Collected data:
((
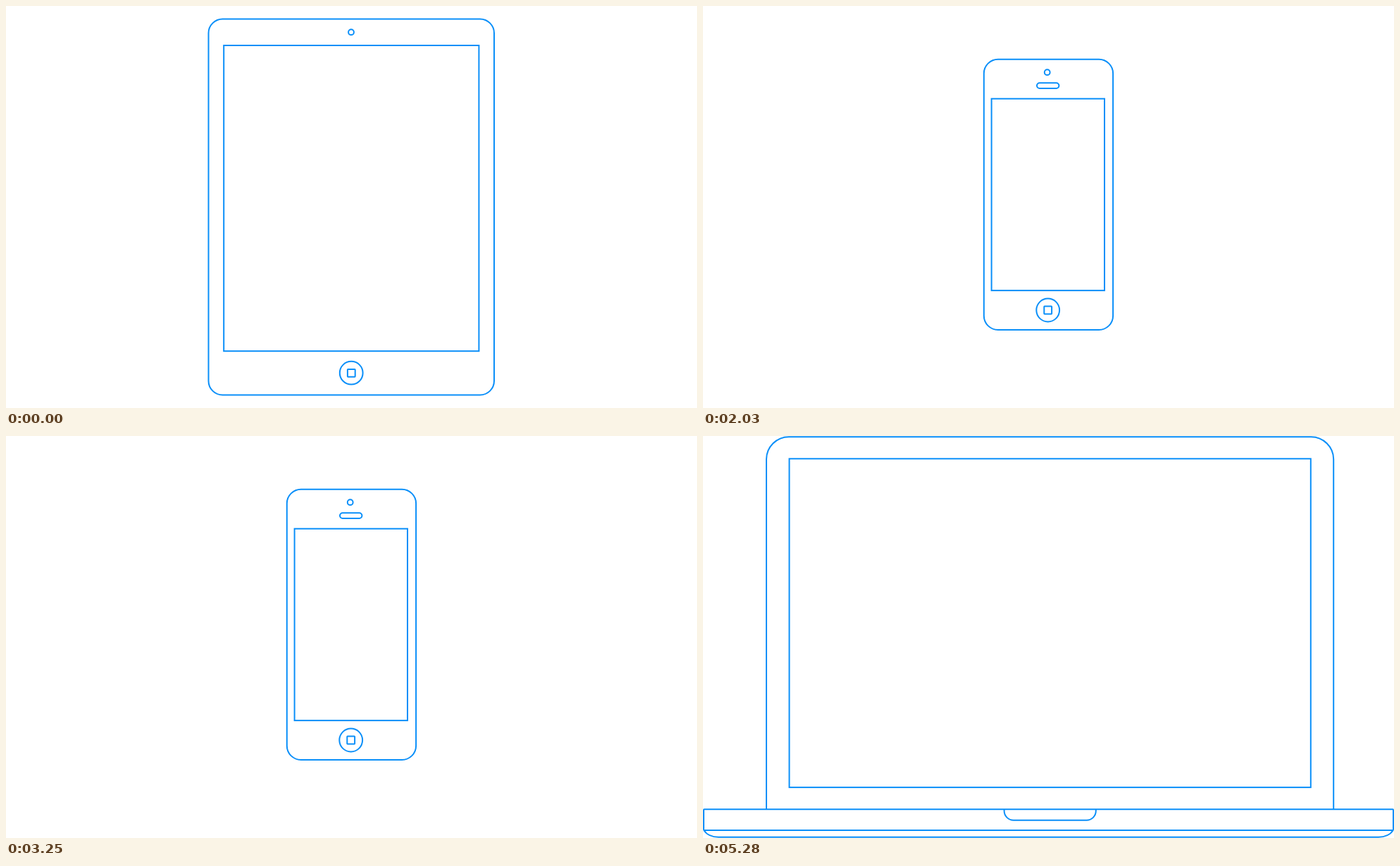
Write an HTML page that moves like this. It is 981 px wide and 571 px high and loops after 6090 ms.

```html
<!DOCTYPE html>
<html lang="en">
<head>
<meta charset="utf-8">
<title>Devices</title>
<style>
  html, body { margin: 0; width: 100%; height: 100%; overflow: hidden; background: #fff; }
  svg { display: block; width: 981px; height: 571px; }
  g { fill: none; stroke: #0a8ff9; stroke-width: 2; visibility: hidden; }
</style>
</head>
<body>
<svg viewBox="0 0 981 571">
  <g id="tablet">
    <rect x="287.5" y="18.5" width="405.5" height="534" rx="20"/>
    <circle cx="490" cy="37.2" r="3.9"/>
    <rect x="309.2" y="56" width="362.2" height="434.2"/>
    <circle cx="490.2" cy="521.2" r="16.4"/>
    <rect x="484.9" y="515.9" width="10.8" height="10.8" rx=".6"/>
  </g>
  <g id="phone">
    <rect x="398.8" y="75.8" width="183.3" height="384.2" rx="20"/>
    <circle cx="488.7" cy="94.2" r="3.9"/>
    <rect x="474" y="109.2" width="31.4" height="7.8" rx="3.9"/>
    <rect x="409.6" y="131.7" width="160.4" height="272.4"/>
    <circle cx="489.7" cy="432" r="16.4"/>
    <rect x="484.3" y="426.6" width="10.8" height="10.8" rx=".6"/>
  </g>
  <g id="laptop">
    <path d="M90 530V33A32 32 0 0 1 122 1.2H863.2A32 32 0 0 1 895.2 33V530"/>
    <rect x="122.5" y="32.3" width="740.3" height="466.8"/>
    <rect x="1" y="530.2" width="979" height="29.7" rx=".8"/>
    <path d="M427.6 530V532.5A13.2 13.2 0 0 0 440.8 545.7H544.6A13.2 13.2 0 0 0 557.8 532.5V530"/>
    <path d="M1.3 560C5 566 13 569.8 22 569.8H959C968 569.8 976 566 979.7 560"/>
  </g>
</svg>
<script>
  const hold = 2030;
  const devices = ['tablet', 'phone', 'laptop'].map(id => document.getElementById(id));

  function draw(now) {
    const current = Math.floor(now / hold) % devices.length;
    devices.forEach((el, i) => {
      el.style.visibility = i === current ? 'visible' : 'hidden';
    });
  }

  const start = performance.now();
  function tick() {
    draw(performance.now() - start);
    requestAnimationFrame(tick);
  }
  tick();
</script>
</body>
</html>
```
))
((
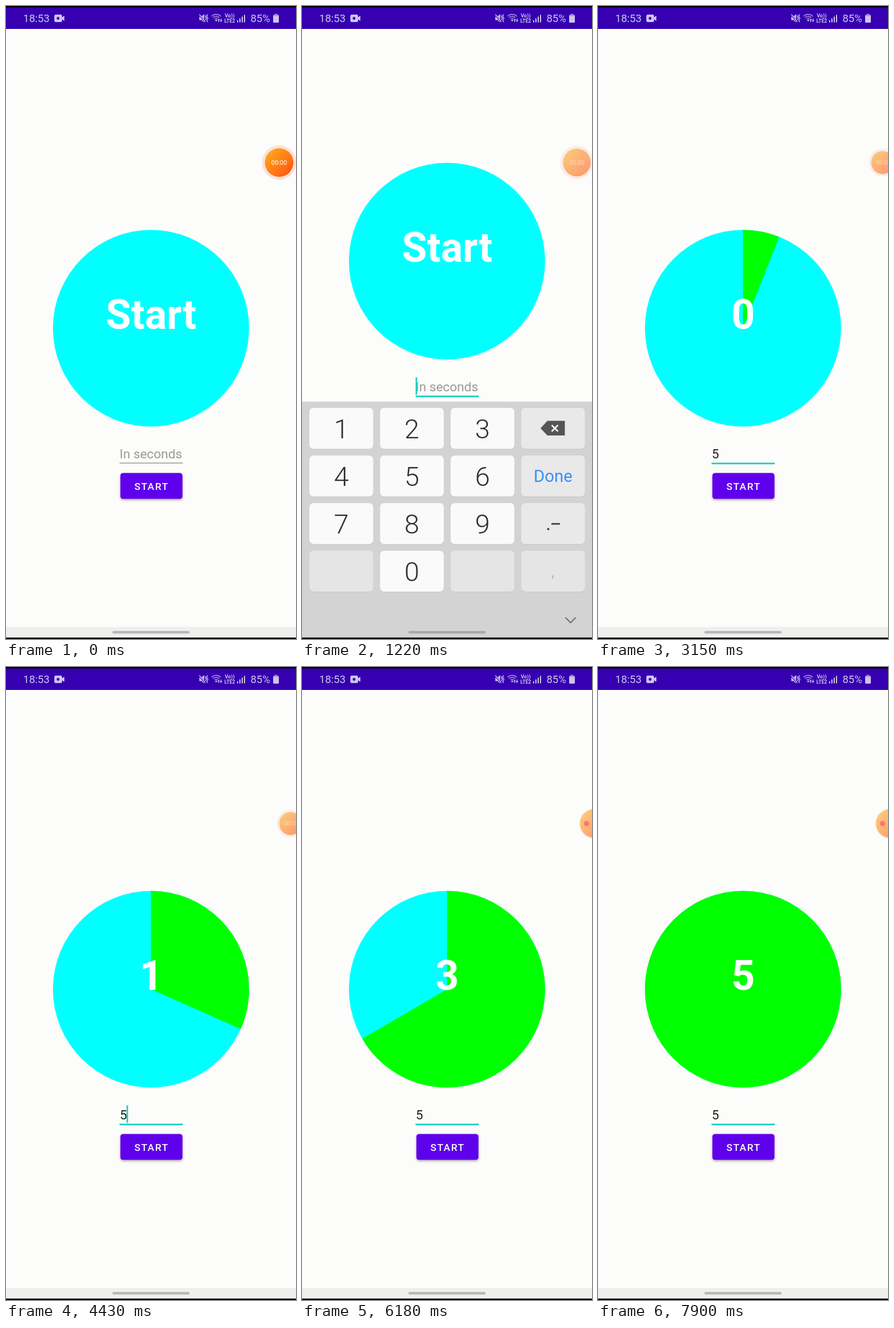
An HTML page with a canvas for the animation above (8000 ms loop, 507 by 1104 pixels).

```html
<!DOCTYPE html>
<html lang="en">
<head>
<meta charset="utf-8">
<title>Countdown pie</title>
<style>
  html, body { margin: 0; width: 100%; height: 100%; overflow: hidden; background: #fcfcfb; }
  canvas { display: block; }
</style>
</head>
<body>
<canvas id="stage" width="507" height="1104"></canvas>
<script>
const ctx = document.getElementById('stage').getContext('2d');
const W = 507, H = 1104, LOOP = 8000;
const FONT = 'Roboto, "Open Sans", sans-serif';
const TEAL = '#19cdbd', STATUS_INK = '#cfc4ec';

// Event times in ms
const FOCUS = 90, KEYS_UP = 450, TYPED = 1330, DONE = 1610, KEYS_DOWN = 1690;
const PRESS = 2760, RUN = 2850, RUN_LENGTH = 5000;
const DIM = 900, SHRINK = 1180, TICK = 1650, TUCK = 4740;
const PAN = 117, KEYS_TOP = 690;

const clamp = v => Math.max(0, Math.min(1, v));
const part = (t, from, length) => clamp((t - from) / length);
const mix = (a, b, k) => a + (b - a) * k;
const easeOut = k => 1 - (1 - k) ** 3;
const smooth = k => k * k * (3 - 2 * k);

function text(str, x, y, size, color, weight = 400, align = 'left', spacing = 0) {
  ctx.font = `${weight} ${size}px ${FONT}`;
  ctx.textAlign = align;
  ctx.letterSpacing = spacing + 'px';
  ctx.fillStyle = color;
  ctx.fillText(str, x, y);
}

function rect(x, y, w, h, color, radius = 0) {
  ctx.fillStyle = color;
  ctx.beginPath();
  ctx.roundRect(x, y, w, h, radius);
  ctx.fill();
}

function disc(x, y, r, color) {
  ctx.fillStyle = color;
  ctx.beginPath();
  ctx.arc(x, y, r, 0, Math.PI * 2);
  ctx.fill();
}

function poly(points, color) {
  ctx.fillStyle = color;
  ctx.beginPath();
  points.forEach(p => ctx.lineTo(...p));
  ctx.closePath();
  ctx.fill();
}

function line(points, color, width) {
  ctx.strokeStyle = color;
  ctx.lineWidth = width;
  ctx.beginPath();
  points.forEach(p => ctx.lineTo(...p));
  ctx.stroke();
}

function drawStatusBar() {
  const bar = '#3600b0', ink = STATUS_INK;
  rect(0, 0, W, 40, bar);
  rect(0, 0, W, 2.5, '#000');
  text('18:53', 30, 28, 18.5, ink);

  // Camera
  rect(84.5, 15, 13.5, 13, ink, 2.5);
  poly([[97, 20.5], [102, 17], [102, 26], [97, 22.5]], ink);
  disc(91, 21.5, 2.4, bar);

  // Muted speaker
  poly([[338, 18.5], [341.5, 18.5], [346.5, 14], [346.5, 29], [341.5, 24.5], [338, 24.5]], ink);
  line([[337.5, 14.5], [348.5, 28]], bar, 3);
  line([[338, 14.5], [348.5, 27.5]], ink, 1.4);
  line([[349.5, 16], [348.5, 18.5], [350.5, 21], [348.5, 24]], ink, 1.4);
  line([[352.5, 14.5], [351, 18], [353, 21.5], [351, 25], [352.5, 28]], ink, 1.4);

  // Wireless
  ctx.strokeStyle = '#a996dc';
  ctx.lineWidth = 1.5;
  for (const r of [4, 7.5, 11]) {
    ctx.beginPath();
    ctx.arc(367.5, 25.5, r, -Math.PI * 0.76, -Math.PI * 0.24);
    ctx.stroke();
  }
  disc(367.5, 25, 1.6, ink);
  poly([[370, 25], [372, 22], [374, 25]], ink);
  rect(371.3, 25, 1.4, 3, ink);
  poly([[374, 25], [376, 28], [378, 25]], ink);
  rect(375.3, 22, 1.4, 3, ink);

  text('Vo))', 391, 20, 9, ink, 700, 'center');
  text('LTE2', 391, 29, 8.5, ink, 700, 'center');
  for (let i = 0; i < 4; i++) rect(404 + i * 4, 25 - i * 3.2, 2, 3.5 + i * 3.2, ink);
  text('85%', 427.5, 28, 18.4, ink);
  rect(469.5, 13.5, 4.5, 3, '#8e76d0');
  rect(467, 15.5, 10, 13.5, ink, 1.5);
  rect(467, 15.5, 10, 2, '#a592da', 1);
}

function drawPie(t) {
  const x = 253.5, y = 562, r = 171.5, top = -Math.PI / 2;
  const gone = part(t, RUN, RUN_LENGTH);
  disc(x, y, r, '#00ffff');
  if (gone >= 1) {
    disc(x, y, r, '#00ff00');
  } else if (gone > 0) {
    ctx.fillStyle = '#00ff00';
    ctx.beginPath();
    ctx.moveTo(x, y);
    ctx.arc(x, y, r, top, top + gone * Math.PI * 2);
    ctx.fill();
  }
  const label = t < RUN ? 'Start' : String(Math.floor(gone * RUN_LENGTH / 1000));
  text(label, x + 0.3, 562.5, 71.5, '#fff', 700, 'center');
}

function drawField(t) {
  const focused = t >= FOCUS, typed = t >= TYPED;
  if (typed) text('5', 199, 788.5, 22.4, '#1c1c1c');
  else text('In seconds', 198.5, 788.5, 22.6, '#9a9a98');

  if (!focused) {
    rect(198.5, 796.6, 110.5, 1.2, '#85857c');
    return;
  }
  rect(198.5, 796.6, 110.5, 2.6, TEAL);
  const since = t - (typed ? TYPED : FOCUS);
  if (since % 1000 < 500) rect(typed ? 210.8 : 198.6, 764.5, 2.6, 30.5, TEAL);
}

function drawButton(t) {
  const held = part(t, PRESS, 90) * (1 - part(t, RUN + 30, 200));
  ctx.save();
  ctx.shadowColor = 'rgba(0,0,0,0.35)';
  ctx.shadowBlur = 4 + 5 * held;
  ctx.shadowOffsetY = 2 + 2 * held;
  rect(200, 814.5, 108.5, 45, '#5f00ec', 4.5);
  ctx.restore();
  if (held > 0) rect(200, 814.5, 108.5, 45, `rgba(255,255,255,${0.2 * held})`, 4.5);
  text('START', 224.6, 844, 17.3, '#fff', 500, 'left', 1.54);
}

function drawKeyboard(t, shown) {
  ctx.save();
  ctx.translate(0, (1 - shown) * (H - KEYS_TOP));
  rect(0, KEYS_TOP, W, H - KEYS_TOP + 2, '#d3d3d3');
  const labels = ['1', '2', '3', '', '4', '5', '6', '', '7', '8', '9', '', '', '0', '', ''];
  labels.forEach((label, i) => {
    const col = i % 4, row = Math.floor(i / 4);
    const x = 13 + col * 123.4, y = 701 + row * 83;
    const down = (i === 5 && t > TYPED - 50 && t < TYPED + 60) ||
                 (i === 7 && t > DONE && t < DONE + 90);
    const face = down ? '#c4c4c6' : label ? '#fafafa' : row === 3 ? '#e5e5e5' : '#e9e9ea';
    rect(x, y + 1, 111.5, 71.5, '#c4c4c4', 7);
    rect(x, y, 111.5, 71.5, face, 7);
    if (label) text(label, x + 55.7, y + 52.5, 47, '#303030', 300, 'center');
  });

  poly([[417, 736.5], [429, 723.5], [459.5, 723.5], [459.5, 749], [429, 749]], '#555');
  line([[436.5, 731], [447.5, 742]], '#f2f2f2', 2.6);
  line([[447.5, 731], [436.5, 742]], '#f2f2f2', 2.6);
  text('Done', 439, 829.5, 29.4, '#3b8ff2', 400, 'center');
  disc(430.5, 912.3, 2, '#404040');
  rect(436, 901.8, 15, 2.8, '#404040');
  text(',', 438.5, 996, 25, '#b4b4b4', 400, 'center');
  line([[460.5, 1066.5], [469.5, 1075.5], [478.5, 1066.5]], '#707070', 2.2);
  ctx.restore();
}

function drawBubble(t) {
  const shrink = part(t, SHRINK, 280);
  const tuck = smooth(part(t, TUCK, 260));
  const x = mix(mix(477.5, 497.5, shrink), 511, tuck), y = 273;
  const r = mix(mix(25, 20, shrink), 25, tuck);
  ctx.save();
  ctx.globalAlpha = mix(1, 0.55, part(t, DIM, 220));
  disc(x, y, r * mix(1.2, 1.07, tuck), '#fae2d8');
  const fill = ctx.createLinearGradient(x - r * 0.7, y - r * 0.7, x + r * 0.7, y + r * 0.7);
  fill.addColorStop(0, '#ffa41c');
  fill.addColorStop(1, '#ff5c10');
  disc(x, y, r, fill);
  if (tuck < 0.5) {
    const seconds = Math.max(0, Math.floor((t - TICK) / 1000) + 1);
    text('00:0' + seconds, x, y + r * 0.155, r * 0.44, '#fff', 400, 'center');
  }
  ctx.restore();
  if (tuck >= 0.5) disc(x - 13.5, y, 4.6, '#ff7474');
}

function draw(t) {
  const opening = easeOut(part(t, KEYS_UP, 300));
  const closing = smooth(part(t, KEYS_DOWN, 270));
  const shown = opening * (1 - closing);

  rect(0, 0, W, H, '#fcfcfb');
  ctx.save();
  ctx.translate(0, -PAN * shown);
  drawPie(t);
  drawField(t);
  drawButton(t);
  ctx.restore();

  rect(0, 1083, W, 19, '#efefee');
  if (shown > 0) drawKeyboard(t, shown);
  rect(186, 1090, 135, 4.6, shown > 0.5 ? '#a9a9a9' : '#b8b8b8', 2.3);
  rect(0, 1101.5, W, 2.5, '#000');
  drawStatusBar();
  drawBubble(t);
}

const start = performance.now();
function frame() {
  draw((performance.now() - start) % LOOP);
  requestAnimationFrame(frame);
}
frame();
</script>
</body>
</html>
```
))
((
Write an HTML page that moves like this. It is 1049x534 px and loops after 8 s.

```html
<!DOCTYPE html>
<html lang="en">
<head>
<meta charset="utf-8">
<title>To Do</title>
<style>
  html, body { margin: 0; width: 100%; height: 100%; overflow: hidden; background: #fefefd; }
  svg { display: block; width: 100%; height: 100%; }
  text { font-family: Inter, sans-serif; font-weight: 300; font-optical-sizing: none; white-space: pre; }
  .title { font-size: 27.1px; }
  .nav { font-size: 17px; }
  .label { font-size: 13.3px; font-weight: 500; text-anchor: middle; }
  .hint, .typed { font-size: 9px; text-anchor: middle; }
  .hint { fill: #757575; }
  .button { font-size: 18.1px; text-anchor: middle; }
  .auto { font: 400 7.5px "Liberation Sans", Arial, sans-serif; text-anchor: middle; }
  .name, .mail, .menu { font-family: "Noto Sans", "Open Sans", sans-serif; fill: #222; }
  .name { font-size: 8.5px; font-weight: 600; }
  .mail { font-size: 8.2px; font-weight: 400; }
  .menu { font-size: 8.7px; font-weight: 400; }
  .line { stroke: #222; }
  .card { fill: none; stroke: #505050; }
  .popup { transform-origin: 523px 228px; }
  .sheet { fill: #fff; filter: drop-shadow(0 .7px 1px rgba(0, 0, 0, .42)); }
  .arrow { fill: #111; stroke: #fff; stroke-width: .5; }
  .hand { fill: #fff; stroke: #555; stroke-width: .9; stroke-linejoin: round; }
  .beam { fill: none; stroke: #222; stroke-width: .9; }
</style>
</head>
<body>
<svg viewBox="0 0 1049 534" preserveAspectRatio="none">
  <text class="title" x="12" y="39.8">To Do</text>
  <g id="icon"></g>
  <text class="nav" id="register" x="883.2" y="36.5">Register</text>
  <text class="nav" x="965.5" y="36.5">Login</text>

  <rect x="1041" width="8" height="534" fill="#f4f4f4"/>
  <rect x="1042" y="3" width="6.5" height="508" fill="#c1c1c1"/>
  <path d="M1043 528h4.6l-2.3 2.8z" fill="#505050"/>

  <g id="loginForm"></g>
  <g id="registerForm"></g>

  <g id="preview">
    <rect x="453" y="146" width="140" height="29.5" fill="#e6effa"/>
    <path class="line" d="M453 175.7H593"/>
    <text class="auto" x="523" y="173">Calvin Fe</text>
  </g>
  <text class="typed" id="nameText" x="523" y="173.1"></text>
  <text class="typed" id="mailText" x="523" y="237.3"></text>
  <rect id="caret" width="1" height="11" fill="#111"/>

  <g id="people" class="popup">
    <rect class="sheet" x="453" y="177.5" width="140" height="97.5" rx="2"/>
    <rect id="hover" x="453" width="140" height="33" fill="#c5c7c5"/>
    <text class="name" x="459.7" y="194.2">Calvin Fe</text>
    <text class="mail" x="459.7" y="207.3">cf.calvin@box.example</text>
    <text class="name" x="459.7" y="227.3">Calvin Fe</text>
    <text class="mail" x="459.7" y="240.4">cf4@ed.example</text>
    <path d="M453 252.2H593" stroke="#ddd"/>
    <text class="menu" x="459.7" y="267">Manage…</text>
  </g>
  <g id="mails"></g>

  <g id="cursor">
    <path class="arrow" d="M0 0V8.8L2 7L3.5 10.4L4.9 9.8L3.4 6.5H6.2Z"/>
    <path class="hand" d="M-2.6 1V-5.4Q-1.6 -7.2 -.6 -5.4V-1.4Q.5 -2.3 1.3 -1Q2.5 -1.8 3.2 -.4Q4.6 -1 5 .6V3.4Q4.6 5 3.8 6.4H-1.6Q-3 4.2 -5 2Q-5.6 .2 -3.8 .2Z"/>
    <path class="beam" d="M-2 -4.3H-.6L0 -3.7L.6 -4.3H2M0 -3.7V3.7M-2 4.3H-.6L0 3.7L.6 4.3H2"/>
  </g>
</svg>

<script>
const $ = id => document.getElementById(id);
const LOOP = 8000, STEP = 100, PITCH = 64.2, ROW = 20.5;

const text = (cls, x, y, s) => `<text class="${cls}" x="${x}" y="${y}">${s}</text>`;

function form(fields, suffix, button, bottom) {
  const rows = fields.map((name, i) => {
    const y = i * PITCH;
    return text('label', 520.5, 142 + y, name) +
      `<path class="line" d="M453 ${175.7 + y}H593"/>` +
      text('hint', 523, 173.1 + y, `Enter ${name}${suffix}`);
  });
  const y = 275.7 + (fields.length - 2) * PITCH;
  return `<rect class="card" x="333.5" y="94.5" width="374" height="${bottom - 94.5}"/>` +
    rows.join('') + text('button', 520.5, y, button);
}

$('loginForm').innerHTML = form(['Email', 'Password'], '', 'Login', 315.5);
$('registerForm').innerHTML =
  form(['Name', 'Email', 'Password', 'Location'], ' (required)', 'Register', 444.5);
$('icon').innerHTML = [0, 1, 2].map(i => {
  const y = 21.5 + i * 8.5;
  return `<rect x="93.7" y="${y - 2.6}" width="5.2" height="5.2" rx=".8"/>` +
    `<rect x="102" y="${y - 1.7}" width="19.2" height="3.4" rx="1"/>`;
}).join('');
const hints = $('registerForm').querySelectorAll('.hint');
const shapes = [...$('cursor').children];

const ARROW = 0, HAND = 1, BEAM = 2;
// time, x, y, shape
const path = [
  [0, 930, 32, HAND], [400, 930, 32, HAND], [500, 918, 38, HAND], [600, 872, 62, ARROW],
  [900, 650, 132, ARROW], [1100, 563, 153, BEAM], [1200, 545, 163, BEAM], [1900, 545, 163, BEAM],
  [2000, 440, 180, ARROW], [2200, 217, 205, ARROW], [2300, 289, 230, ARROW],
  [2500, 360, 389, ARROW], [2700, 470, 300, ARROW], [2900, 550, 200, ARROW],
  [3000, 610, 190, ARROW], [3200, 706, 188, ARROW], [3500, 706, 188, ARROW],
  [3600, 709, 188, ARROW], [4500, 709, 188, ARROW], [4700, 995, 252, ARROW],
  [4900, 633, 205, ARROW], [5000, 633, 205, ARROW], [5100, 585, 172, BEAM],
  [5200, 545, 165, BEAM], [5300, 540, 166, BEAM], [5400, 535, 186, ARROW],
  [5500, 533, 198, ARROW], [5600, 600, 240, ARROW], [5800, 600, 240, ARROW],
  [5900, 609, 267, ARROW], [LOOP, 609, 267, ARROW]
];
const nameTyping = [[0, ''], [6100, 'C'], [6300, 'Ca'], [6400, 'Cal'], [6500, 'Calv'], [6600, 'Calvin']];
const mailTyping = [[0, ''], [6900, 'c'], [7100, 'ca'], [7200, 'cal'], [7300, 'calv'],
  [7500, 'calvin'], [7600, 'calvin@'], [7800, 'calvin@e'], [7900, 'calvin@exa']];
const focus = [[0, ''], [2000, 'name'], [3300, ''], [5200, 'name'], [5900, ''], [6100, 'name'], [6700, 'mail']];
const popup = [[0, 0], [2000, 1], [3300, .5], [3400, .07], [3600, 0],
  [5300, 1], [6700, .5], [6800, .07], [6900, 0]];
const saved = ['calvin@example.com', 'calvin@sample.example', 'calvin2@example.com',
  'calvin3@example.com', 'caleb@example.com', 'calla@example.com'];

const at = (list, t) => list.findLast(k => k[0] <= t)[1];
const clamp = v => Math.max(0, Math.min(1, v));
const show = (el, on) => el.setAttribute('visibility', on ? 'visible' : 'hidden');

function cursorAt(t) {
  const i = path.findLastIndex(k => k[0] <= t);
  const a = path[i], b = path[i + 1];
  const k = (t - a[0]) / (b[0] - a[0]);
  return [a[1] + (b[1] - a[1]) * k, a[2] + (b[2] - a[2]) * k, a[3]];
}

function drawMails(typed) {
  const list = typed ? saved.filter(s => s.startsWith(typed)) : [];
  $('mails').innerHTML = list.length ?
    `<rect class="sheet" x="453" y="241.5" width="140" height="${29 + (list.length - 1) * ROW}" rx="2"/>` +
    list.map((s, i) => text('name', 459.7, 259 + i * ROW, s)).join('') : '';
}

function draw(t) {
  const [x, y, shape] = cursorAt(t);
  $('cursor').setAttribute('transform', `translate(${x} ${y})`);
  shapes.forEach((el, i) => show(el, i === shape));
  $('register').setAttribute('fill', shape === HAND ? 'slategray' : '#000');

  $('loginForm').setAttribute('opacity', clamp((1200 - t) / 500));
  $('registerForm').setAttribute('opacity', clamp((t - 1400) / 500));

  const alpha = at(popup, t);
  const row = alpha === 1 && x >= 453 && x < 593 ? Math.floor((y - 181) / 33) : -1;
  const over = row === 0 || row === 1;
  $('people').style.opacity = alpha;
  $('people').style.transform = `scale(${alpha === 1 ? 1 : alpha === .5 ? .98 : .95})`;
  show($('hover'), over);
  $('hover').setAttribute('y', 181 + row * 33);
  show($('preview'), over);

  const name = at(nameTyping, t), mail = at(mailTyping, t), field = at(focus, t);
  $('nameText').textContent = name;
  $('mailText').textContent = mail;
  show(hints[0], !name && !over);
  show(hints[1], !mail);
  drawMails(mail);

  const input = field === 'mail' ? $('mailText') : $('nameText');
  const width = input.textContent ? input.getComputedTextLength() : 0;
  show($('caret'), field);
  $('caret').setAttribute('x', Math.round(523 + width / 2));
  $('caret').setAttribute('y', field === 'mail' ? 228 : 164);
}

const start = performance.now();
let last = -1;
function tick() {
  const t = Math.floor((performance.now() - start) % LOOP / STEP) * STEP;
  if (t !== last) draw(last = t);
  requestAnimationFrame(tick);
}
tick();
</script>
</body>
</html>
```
))
AIM OF THE EXERCISE: Copy every line from the data that includes the string "disc".

ANSWER BOX:
function disc(x, y, r, color) {
  disc(91, 21.5, 2.4, bar);
  disc(367.5, 25, 1.6, ink);
  disc(x, y, r, '#00ffff');
    disc(x, y, r, '#00ff00');
  disc(430.5, 912.3, 2, '#404040');
  disc(x, y, r * mix(1.2, 1.07, tuck), '#fae2d8');
  disc(x, y, r, fill);
  if (tuck >= 0.5) disc(x - 13.5, y, 4.6, '#ff7474');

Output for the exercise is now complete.